Local Labor Market Conditions, Principals’ Leadership, Conscientiousness, and Beginning Teacher Turnover: A Study During the Great Recession
teacher turnover, Great Recession, non-cognitive skills, local labor markets
An abundance of literature sheds light on which factors determine teacher turnover, but it has yet to consider the role that local labor market conditions may play in teachers’ turnover decisions and how these labor market conditions may influence the quality of teachers who might be retained. The effect of local labor market conditions on teacher turnover could be relevant especially in times of high economic instability like the Great Recession. To study the determinants of teacher turnover, we match the Beginning Teacher Longitudinal Study (BTLS) with local unemployment rates from the USC Great Recession Indicators Database (GRID). We also build proxy measures of teachers’ conscientiousness with levels of survey effort on the baseline BTLS survey. Our results show that, in the absence of changes in unemployment, teachers who present lower levels of conscientiousness, by means of lower effort in the baseline survey, also present lower probabilities of teacher turnover during their first years of teaching.
However, higher conscientious teachers seem to be better retained when there is more instability in their local labor markets. Higher quality principals appear to help retain teachers, but they seem to be more effective at retaining those teachers who show lower levels of conscientiousness on their baseline survey.

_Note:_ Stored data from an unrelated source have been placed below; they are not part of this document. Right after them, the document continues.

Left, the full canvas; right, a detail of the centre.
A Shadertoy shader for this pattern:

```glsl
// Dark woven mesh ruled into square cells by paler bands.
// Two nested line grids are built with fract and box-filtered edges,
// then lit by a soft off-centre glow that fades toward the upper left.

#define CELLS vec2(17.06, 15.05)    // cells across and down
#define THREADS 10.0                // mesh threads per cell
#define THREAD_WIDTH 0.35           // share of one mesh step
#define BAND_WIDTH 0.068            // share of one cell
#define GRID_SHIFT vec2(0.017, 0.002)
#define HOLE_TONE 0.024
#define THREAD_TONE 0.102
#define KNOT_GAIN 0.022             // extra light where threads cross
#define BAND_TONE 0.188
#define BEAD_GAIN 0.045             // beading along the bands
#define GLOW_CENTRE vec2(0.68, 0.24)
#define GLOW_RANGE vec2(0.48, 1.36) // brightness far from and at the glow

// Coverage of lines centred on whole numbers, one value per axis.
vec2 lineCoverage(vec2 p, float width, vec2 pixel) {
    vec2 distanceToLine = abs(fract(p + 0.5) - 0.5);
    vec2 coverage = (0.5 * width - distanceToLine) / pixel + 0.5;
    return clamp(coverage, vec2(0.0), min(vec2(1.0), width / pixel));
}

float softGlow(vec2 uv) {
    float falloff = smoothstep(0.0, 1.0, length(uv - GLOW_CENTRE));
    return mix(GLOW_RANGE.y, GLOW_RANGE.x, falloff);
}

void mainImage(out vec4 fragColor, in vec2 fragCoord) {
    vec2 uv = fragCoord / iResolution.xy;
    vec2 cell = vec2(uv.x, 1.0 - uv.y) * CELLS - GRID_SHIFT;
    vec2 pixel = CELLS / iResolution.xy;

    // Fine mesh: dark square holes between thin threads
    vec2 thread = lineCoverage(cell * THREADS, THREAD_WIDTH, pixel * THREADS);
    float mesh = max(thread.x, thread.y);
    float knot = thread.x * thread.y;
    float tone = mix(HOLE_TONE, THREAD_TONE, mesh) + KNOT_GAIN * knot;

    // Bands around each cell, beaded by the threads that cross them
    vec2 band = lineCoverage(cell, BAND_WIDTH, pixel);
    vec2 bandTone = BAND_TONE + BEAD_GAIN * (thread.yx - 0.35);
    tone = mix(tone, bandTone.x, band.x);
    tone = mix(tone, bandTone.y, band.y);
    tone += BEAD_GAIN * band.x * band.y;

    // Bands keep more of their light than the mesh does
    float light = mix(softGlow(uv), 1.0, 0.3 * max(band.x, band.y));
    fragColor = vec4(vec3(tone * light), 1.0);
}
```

Fuchsman, Dillon and Zamarro, Gema, "Local Labor Market Conditions, Principals’ Leadership, Conscientiousness, and Beginning Teacher Turnover: A Study During the Great Recession" (2019). Education Reform Faculty and Graduate Students Publications. 68.